28 July 2010
Freshwater Ichthyology at Albany Museum
The first major collection of freshwater fishes was made by Dr Rex Jubb in 1931. He and his wife, Hilda, worked at the Museum between 1959 and 1980 and they produced the first book on the freshwater fishes of southern Africa.
Today the Department houses important historical collections of southern African freshwater fishes. The collections incorporate the holdings of the Natal Museum (dating back to 1905) and the South African Museum (dating back to 1875); consequently the coverage of the Eastern and Western Cape and Kwazulu-Natal fish is expecially good.
The collection comprises 14 200 accessions which total some 250 000 specimens, mostly stored in alcohol. The entire database is computerised and is regularly accessed by national and international scientists as well as by nature conservation officials and consultants.

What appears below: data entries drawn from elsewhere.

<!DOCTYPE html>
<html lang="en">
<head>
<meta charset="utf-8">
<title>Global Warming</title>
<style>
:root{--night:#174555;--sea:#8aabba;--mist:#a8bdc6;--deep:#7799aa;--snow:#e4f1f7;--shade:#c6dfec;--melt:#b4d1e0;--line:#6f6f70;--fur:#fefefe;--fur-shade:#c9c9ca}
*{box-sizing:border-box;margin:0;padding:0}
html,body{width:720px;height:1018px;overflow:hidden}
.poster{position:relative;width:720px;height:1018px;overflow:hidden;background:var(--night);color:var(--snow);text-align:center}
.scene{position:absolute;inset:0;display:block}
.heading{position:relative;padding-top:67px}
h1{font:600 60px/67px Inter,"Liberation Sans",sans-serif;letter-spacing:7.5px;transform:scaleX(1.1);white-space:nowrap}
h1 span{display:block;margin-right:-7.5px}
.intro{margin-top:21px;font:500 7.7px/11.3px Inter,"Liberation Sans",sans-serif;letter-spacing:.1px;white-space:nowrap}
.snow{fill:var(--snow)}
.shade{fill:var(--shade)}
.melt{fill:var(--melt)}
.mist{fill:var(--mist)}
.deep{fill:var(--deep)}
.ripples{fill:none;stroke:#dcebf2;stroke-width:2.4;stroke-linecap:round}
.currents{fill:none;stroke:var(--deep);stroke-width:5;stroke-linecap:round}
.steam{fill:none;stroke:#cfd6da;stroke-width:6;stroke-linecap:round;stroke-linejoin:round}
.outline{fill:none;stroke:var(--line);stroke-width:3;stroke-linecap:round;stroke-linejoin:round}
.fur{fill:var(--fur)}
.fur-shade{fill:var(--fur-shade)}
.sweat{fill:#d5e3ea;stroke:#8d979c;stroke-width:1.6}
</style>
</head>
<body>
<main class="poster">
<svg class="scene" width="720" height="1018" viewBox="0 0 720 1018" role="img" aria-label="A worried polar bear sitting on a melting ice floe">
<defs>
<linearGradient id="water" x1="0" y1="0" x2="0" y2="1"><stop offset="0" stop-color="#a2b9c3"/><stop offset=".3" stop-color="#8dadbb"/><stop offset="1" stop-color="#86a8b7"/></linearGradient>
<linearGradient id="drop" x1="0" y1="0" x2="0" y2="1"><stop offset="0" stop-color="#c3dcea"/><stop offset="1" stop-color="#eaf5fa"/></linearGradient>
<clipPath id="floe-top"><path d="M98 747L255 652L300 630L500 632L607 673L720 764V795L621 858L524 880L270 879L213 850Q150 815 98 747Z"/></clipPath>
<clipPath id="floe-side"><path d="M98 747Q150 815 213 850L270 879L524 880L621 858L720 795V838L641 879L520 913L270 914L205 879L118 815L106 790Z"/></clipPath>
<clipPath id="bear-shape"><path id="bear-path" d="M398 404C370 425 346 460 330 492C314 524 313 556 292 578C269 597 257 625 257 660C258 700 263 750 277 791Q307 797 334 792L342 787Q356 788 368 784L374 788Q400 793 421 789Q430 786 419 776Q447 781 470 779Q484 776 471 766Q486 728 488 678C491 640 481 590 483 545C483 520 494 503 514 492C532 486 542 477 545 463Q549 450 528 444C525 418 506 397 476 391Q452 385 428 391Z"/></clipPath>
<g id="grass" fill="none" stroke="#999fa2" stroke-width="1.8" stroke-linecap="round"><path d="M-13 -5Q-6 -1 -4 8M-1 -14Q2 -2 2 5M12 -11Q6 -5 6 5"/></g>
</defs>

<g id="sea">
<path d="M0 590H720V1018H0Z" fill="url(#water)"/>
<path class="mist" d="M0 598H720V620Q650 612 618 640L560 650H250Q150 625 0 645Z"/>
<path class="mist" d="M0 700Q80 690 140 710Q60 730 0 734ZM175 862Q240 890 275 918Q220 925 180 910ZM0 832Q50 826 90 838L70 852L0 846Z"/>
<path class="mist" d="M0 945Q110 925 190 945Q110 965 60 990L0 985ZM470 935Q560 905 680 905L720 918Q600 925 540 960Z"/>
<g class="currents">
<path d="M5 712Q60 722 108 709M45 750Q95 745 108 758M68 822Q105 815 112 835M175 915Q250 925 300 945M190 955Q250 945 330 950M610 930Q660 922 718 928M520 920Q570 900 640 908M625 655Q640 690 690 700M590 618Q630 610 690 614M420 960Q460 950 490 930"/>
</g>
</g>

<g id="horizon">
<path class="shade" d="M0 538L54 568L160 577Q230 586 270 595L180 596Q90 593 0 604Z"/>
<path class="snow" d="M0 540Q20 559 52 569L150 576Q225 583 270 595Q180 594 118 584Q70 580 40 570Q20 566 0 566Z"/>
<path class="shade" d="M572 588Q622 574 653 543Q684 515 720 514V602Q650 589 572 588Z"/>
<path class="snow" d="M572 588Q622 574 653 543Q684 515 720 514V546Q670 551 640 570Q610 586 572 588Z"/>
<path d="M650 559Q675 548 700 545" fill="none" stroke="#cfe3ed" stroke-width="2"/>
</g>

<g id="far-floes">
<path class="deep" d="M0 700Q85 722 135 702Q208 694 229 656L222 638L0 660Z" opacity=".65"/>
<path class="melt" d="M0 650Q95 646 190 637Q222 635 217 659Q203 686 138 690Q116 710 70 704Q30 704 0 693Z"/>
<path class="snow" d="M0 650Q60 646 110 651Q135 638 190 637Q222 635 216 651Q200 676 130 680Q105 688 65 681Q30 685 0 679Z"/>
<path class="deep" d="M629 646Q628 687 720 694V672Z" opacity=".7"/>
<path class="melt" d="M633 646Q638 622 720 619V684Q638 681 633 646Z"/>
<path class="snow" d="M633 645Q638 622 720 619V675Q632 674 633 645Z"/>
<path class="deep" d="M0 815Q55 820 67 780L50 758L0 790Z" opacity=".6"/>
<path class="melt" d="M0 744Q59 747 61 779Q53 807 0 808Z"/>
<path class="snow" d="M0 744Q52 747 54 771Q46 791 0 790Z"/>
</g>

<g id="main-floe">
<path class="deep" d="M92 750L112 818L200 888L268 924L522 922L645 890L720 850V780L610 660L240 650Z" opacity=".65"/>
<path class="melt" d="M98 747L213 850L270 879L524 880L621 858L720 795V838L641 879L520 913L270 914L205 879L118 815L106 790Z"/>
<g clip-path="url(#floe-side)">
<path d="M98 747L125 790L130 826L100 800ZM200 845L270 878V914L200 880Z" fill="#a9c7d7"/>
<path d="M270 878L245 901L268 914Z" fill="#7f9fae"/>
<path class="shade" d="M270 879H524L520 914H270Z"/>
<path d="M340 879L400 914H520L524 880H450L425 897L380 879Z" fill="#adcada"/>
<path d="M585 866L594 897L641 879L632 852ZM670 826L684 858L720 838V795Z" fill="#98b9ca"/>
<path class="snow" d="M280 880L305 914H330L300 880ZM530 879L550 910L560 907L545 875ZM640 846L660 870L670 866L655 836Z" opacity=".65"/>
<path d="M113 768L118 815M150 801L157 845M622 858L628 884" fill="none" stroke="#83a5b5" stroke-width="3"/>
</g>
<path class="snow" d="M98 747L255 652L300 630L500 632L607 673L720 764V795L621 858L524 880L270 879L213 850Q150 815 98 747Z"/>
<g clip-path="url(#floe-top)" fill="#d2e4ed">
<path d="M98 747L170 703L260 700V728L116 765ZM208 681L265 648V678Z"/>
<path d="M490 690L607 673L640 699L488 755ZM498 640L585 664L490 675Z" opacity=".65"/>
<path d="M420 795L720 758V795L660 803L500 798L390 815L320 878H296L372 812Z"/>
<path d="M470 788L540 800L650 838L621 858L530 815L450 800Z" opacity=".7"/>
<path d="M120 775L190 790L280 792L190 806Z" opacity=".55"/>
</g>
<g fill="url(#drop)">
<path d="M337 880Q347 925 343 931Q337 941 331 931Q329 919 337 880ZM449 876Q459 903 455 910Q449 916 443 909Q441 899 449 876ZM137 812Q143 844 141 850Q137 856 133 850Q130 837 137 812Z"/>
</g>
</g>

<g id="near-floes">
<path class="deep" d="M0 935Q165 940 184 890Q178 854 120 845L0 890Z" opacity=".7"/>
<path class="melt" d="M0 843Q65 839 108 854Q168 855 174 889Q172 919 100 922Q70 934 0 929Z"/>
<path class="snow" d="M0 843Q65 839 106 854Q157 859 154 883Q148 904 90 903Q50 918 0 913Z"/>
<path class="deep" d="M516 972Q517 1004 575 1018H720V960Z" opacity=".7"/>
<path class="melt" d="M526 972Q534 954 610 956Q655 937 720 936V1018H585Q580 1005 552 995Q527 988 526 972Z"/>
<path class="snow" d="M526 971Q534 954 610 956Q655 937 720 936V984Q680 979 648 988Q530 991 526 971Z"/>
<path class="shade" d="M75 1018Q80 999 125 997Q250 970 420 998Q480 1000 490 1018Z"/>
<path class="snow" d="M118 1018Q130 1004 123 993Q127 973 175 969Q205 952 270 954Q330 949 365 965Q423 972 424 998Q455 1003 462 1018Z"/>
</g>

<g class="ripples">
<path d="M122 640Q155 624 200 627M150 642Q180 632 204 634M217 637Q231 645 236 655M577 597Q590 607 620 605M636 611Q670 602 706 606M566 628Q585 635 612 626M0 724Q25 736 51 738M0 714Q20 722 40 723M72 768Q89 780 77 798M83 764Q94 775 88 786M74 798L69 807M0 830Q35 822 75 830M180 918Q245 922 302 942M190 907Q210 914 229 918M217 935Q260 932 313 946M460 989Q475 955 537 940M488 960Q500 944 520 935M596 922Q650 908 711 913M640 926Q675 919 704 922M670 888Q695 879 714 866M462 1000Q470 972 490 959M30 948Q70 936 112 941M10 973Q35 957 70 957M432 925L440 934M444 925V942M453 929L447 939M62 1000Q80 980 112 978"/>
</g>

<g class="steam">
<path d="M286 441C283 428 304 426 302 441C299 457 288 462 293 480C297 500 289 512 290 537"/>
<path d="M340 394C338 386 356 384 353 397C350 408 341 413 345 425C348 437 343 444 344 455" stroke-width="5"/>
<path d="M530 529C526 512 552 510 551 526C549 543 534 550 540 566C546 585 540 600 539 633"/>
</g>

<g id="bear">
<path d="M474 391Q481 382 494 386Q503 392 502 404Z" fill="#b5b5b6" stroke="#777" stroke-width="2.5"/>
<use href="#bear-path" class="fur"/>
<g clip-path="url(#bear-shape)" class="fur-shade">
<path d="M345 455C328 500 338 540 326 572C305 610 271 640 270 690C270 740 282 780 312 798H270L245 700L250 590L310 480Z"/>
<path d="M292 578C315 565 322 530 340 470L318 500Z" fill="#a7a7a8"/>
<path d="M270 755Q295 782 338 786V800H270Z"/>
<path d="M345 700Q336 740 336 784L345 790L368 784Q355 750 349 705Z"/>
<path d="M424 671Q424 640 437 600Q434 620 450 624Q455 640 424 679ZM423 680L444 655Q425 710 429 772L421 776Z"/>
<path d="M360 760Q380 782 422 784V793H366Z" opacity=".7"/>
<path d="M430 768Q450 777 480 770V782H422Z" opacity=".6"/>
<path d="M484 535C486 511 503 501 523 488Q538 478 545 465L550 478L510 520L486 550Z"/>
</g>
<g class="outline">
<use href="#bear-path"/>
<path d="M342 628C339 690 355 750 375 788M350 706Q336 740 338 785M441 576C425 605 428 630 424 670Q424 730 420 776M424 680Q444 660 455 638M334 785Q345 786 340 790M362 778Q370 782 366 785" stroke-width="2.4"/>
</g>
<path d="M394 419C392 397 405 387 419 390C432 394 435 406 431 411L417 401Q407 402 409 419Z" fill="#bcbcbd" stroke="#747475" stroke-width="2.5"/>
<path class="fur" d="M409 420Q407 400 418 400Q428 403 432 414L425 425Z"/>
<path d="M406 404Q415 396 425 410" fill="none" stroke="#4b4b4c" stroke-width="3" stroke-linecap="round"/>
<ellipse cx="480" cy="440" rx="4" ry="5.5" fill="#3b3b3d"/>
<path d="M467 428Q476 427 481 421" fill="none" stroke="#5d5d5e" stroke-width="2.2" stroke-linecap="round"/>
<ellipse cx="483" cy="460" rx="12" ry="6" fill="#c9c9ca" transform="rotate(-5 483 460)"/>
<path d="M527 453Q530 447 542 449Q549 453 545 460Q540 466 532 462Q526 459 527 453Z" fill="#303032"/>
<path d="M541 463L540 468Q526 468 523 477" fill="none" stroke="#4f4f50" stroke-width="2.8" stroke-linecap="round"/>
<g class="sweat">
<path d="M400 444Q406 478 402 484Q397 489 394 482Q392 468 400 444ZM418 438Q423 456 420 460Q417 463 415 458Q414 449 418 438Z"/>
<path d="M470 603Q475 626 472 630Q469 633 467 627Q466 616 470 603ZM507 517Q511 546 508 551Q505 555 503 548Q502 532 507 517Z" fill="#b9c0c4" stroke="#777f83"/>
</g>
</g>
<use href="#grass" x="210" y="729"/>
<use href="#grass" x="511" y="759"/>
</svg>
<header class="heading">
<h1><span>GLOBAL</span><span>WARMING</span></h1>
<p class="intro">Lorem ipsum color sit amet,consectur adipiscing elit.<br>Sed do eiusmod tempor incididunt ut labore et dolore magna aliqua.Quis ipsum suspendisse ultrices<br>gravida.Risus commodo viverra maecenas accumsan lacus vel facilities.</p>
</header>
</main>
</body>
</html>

The Albany Museum maintains a close association with the Department of Ichthyology at Rhodes University, the Institute for Water Research and the South African Institute for Aquatic Biodiversity (formerly the JLB Smith Institute of African Ichthyology), making the collection of freshwater fish species in this department important in the study of a number of related research fields.